"Generally what happens, a lot of the calls funnel through Eastpointe, our call center or to our Mobile Crisis or people go to the emergency room seeking detox or they can go to provider agencies like Waynesboro, and they can refer to detoxes, but one of the challenges that we have right now is all the detoxes are full," Ms. Boyette said.

"They are full with waiting lists. It is very challenging. It is sort of like more demand than resources. It is sort of like a bottleneck at times because we are trying to get people at times to use the resources and treatment that they need, but sometimes the detox beds and facilities that they can go are full and sometimes it takes a few days to get in."

Heroin overdose rates have shown a spike in Wayne County.

In April of this year, Wayne Memorial Hospital reported 12 overdose cases in the span of seven days.

When a patient is admitted to the hospital with a heroin overdose naloxone is typically administered, said emergency department Dr. Lloyd Smith.

Naloxone, also called narcan, is a drug that counters the effects of a heroin overdose.

"Patients that come in here are usually not breathing well, and we may have to resuscitate them," he said.

Naloxone has proven to be so important in combating deaths from heroin that the North Carolina General Assembly recently passed legislation allowing anyone the ability to go to a pharmacy and acquire a dose of the drug.

After administering the naloxone, the overdose patient is kept in the hospital until the effects of heroin have worn off and they are summarily released, said Smith.

"We encourage them to follow up at Waynesboro," he said, but the patient is not given any psychological consult or evaluation at the time.

"There is a scarcity in the entire state (for treatment facilities)," Smith said.

Carr said when patients come into the clinic they genuinely want help getting and staying clean.

"There is help out there. Heroin is really hard to kick. There is a lot of physical and psychological dependency. They can try to kick it at home, see one of the psychologists here to get medicine to (alleviate) withdrawal. They can go to detox for seven to 14 days, but they can leave if they choose, there is a methadone clinic that they can go to, there are local physicians that are prescribing buprenorphine (which is a) legal substitute for the heroin," he said.

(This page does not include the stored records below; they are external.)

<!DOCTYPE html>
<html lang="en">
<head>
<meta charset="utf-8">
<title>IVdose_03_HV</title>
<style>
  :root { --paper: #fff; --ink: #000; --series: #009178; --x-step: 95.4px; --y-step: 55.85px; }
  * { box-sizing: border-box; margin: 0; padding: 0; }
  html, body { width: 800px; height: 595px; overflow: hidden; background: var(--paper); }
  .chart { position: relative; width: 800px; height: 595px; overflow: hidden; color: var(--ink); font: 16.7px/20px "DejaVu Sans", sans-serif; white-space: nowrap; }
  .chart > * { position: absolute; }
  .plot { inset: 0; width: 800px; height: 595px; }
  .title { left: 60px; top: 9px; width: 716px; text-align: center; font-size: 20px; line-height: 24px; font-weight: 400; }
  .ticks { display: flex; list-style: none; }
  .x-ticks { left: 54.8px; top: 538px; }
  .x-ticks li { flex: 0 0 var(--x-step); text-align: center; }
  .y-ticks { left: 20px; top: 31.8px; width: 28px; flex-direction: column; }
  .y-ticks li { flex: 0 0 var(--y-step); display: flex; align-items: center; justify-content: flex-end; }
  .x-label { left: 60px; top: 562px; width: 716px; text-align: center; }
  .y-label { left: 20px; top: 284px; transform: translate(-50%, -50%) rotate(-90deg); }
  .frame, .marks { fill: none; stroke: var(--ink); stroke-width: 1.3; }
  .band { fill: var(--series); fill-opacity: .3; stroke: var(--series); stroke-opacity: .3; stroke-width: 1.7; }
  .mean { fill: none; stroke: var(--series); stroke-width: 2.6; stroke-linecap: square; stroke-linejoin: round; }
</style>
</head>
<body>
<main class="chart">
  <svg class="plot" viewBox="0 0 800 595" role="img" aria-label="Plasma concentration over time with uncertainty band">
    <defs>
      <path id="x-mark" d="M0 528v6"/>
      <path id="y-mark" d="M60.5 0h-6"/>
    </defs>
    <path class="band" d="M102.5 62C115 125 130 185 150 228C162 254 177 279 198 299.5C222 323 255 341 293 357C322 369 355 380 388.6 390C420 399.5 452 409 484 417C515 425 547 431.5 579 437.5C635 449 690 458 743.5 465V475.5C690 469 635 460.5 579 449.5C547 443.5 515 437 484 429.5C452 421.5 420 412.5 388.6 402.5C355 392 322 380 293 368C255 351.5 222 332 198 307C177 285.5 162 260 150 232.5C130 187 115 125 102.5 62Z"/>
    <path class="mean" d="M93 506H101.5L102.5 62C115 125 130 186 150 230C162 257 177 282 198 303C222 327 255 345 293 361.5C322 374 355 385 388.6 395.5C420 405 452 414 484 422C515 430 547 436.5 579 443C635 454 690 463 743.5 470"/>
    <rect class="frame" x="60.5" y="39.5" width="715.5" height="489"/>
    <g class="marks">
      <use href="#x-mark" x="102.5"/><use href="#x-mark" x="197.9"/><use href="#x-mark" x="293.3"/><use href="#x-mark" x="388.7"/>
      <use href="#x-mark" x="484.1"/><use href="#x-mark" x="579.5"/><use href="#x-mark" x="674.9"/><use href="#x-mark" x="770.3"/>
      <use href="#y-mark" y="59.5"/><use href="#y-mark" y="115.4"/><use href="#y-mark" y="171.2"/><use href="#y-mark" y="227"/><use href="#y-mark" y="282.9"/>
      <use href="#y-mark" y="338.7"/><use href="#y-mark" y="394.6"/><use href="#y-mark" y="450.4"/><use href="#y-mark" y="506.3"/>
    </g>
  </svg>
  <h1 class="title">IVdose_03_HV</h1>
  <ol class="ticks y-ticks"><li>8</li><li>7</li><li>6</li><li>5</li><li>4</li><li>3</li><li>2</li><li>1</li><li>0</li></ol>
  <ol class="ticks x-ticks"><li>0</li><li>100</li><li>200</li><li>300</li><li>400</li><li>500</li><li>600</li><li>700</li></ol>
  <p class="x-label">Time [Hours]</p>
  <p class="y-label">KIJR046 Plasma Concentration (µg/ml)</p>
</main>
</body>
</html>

Carr said education is key in helping someone recover from such a severe addiction.

"The one thing we don't want is for them to give up," he said.

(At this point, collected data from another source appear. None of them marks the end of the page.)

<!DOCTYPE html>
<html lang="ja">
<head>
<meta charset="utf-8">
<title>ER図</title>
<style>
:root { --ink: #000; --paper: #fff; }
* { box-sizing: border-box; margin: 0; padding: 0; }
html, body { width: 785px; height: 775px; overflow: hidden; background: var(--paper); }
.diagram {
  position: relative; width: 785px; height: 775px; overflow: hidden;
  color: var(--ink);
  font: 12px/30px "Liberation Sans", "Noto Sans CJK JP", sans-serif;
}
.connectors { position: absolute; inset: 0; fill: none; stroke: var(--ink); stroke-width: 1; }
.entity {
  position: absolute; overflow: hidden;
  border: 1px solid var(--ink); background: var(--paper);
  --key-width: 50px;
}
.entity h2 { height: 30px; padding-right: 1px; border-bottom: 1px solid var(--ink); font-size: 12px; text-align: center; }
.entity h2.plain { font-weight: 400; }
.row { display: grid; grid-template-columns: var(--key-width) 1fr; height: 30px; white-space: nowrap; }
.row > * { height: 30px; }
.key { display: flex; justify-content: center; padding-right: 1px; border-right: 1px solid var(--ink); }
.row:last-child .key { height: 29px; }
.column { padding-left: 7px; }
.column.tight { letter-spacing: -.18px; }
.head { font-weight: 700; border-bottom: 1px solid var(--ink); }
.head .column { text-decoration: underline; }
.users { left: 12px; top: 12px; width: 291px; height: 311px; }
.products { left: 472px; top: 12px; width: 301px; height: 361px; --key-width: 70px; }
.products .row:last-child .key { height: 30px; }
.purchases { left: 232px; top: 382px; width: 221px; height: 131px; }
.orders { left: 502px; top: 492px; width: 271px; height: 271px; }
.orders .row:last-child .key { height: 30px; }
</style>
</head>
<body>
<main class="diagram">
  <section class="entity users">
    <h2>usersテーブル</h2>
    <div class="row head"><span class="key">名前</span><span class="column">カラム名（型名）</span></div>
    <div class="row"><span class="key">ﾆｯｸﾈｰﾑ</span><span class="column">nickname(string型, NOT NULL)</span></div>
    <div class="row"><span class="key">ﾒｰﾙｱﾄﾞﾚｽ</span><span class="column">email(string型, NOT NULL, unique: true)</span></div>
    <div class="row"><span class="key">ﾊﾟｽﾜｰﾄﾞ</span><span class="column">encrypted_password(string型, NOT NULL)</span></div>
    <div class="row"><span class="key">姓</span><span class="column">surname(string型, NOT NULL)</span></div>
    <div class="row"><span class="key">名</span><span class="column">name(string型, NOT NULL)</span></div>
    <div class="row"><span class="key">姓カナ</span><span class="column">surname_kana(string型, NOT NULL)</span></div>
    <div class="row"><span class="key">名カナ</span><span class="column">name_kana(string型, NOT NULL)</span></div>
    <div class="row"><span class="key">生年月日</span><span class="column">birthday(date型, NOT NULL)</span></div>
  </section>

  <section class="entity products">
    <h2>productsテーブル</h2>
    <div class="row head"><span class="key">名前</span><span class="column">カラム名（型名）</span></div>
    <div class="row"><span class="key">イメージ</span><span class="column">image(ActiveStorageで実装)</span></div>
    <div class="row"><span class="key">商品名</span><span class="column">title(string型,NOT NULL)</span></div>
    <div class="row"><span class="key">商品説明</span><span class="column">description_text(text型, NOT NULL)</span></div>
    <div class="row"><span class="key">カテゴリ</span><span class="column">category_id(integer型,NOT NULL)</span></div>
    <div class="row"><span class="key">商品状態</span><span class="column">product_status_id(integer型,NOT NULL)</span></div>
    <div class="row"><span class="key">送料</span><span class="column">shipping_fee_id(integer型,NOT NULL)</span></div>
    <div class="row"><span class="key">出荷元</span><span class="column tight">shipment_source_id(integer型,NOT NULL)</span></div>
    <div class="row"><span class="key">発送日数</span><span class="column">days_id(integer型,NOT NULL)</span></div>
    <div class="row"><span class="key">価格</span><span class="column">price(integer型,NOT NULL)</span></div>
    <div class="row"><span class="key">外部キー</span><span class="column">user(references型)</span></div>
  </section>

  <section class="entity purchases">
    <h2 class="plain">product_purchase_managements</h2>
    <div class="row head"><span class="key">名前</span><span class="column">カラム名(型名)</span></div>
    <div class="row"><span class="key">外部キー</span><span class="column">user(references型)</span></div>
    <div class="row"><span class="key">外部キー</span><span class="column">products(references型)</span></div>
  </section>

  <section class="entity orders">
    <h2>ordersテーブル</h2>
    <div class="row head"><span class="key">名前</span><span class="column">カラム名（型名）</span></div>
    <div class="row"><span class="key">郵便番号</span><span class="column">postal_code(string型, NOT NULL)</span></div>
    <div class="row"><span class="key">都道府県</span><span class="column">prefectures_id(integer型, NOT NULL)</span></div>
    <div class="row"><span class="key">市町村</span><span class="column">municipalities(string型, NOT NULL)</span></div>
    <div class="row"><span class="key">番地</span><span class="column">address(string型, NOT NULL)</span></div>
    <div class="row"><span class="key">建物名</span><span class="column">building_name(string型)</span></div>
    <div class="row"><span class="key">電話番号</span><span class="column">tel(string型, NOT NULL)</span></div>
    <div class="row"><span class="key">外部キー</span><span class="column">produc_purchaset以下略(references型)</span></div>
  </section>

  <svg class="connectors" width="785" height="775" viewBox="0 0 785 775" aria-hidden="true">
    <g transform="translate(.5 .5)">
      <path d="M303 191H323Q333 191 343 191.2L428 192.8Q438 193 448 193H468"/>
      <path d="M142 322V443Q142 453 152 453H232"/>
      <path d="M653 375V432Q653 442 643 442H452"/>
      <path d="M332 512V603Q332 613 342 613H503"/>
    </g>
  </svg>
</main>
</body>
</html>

"What I see is a lot of fear. I see a lot of fear. I see a lot of people who try, and it doesn't work out, and then there is a delay between that and trying again. That is kind of where we come in. We are trying to shorten that delay. In this field, we are very much aware there is a high-relapse rate, and it is not uncommon to have multiple attempts at recovery. We are used to that, but we are here to try to shorten the delay in those attempts. I beg people to schedule a follow-up appointment, and you tell me if it is working out."

And though Carr said that outpatient treatment works for some, detox and intensive inpatient treatment may also be the pathway to recovery.

Facilities for that specific type of treatment are in short supply, he said.

"TORSO is a facility in Durham and is voluntary only, and you can stay up to two years there," he said.

"All the other long-term places are further out than that. There is a place between Newton Grove and Dunn called Harvest House, and it is for 28 to 45 days, and we have Angelic House which is a facility for women. We refer people to the N.A. (Narcotics Anonymous) meetings and then here, in our facility, we have a group that meets three times a week that is led by professional counselors as well. It is a group they graduate from. There are a lot of options there is help out there. A lot of times, when people choose to go to detox facility, we have a problem where all four in Eastern North Carolina will all be full and that is starting to happen more than it used to."